:: TASK BRIEF ::
Set out each line from the following listing that includes the word "with".

:: MATERIAL FOR THE TASK ::

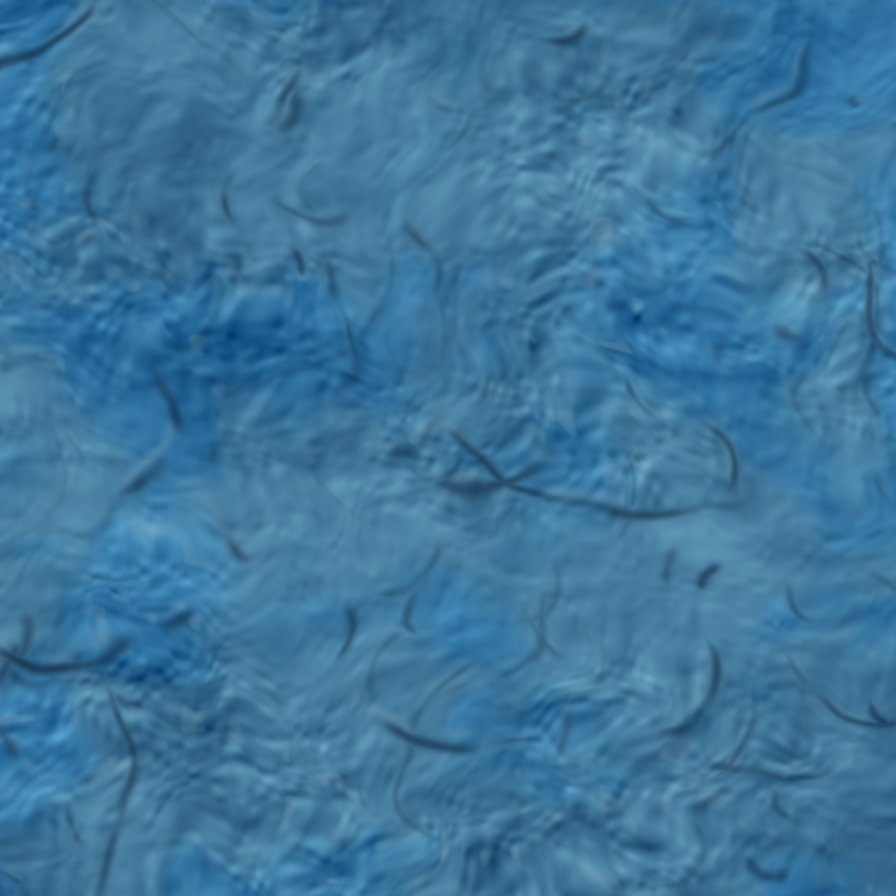
Give the GLSL for this texture, as a WebGL 2 fragment shader.

```glsl
#version 300 es
precision highp float;
// Weathered blue paint: soft blotches, crumbly relief and curved dark creases.

uniform vec2 u_resolution;
out vec4 fragColor;

const vec3 MID_BLUE    = vec3(0.218, 0.450, 0.606);
const vec3 TONE_STEP   = vec3(0.120, 0.138, 0.128);
const vec3 VIVID_SHIFT = vec3(-0.075, -0.020, 0.035);
const vec3 CREASE_DARK = vec3(0.075, 0.185, 0.285);
const vec3 CREST_PALE  = vec3(0.460, 0.610, 0.690);
const vec2 LIGHT_STEP  = vec2(-0.003, 0.006);
const float CREASE_WIDTH  = 0.0058;
const float CREASE_AMOUNT = 0.88;
const float CREST_AMOUNT  = 0.50;
const float BLOTCH_GAIN = 1.5;
const float RELIEF_GAIN = 4.6;
const float STREAK_GAIN = 0.55;
const int CREASE_LAYERS = 3;

float hash(vec2 p) {
    vec3 q = fract(vec3(p.xyx) * 0.1031);
    q += dot(q, q.yzx + 33.33);
    return fract((q.x + q.y) * q.z);
}

float noise(vec2 p) {
    vec2 i = floor(p), f = fract(p);
    f = f * f * (3.0 - 2.0 * f);
    return mix(mix(hash(i), hash(i + vec2(1, 0)), f.x),
               mix(hash(i + vec2(0, 1)), hash(i + vec2(1, 1)), f.x), f.y);
}

float fbm(vec2 p) {
    float sum = 0.0, amp = 0.5;
    for (int i = 0; i < 3; i++) {
        sum += amp * (noise(p) - 0.5);
        p = mat2(1.6, 1.2, -1.2, 1.6) * p + 17.3;
        amp *= 0.55;
    }
    return sum;
}

// Layered sines bend the surface, finer noise roughens it.
vec2 warp(vec2 p) {
    vec2 bend = sin(p.yx * vec2(9.0, 11.0) + vec2(1.3, 4.1))
              + 0.5 * sin(p.yx * vec2(23.0, 19.0) + p.xy * 8.0);
    vec2 rough = vec2(noise(p * 19.0), noise(p * 19.0 + 41.0)) - 0.5;
    return p + 0.016 * bend + 0.026 * rough;
}

// Scattered arcs in jittered cells: x is the dark crease, y its lit crest.
vec2 creases(vec2 p, float cell, float seed) {
    vec2 id = floor(p / cell), marks = vec2(0.0);
    for (int j = -1; j <= 1; j++)
    for (int i = -1; i <= 1; i++) {
        vec2 n = id + vec2(i, j), key = n + seed;
        vec2 centre = n + vec2(hash(key + 3.1), hash(key + 7.7));
        float radius = cell * mix(0.3, 0.8, hash(key + 11.9));
        float turn = (hash(key + 19.3) - 0.5) * 3.8;
        float span = mix(0.45, 1.35, hash(key + 23.7));
        float strength = pow(hash(key + 31.1), 1.7);
        vec2 q = p - centre * cell;
        float angle = atan(q.x, -q.y + 1e-5) - turn;
        angle = abs(mod(angle + 3.14159, 6.28318) - 3.14159);
        float taper = smoothstep(span, span * 0.45, angle);
        float width = CREASE_WIDTH * mix(0.6, 1.15, taper * strength);
        float dark = (length(q) - radius) / width;
        float lit = (length(q - 1.7 * LIGHT_STEP) - radius) / width;
        vec2 mark = exp(-vec2(dark * dark, lit * lit));
        marks = max(marks, mark * taper * strength);
    }
    return marks;
}

void main() {
    vec2 p = gl_FragCoord.xy / min(u_resolution.x, u_resolution.y);
    vec2 w = warp(p);

    // Broad blotches, a little lighter toward the top.
    float tone = BLOTCH_GAIN * fbm(w * 5.0) + 0.22 * (p.y - 0.45);

    // Brush streaks run upright in some patches and level in others.
    float upright = noise(w * vec2(62.0, 13.0));
    float level = noise(w * vec2(14.0, 58.0) + 90.0);
    float heading = smoothstep(0.35, 0.6, noise(p * 4.0 + 12.0) + 0.3 * (p.y - 0.5));
    tone += STREAK_GAIN * (mix(level, upright, heading) - 0.5);

    // Crumbly relief, rougher in clusters.
    float rough = mix(0.55, 1.35, smoothstep(0.25, 0.75, noise(w * 6.0 + 55.0)));
    float relief = fbm(w * 23.0) - fbm((w + LIGHT_STEP) * 23.0);
    tone += RELIEF_GAIN * rough * relief;

    // Creases at several sizes, worn away in places.
    vec2 marks = vec2(0.0);
    float cell = 0.31;
    for (int k = 0; k < CREASE_LAYERS; k++) {
        vec2 layer = creases(w, cell, 60.0 + 37.0 * float(k));
        marks = max(marks, layer * mix(1.0, 0.72, float(k) * 0.5));
        cell *= 0.53;
    }
    marks.x *= smoothstep(0.15, 0.6, noise(p * 24.0 + 8.0));
    marks.y *= smoothstep(0.3, 0.75, noise(p * 31.0 + 70.0));

    // Pale flecks gather where the paint is rough.
    float fleck = smoothstep(0.74, 0.98, noise(w * 52.0 + 5.0)) * (rough - 0.5);

    float vivid = smoothstep(0.1, -0.16, fbm(w * 6.5 + 31.0)) - 0.45;
    vec3 colour = MID_BLUE + TONE_STEP * tone + VIVID_SHIFT * vivid;
    colour = mix(colour, CREST_PALE, clamp(CREST_AMOUNT * marks.y + 0.4 * fleck, 0.0, 0.8));
    colour = mix(colour, CREASE_DARK, CREASE_AMOUNT * marks.x);
    fragColor = vec4(clamp(colour, 0.0, 1.0), 1.0);
}
```
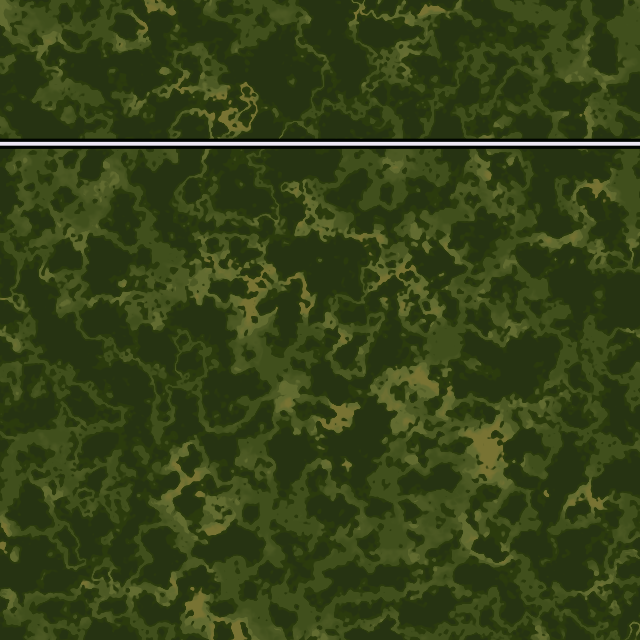
This pattern is drawn by a Shadertoy shader. Its source:

```glsl
float hash(vec2 cell) {
    vec3 q = fract(vec3(cell.xyx) * 0.1031);
    q += dot(q, q.yzx + 33.33);
    return fract((q.x + q.y) * q.z);
}

// Value noise centred on zero
float noise(vec2 p) {
    vec2 cell = floor(p), f = fract(p);
    f = f * f * (3.0 - 2.0 * f);
    float low = mix(hash(cell), hash(cell + vec2(1, 0)), f.x);
    float high = mix(hash(cell + vec2(0, 1)), hash(cell + vec2(1, 1)), f.x);
    return mix(low, high, f.y) - 0.5;
}

float fbm(vec2 p) {
    float sum = 0.0, amplitude = 0.5;
    for (int octave = 0; octave < 4; octave++) {
        sum += amplitude * noise(p);
        p = mat2(1.6, 1.2, -1.2, 1.6) * p + 17.3;
        amplitude *= 0.6;
    }
    return sum;
}

// Soft step centred on zero
float above(float value, float softness) {
    return smoothstep(-softness, softness, value);
}

vec3 foliage(vec2 uv) {
    // Ragged veins follow the zero contour of the noise
    float ridge = abs(fbm(uv * 20.0 + 40.0));
    float veinWidth = 0.067 + 0.09 * noise(uv * 7.0 + 5.0);
    float distanceToVein = ridge - veinWidth;

    // Dark ground, slightly greener beside the veins
    vec3 ground = mix(vec3(0.17, 0.23, 0.05), vec3(0.15, 0.20, 0.07),
                      above(distanceToVein - 0.055, 0.02));

    // Leaf green with olive patches along the vein centres
    float patches = fbm(uv * 13.0 + 91.0) - 0.6 * ridge;
    vec3 leaf = mix(vec3(0.25, 0.31, 0.11), vec3(0.30, 0.35, 0.14),
                    above(patches - 0.01, 0.06));
    vec3 olive = mix(vec3(0.38, 0.42, 0.19), vec3(0.47, 0.45, 0.20),
                     above(patches - 0.21, 0.05));
    leaf = mix(leaf, olive, above(patches - 0.115, 0.015));

    return mix(leaf, ground, above(distanceToVein, 0.012));
}

void mainImage(out vec4 fragColor, in vec2 fragCoord) {
    vec2 uv = fragCoord / iResolution.y;
    vec3 color = foliage(uv);

    // Pale horizontal rule with a black border
    float ruleDistance = abs(uv.y - 0.7754);
    color = mix(vec3(0.0, 0.02, 0.0), color, above(ruleDistance - 0.008, 0.001));
    color = mix(vec3(0.93, 0.91, 0.96), color, above(ruleDistance - 0.003, 0.001));

    fragColor = vec4(color, 1.0);
}
```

:: SOLUTION ::
    // Leaf green with olive patches along the vein centres
    // Pale horizontal rule with a black border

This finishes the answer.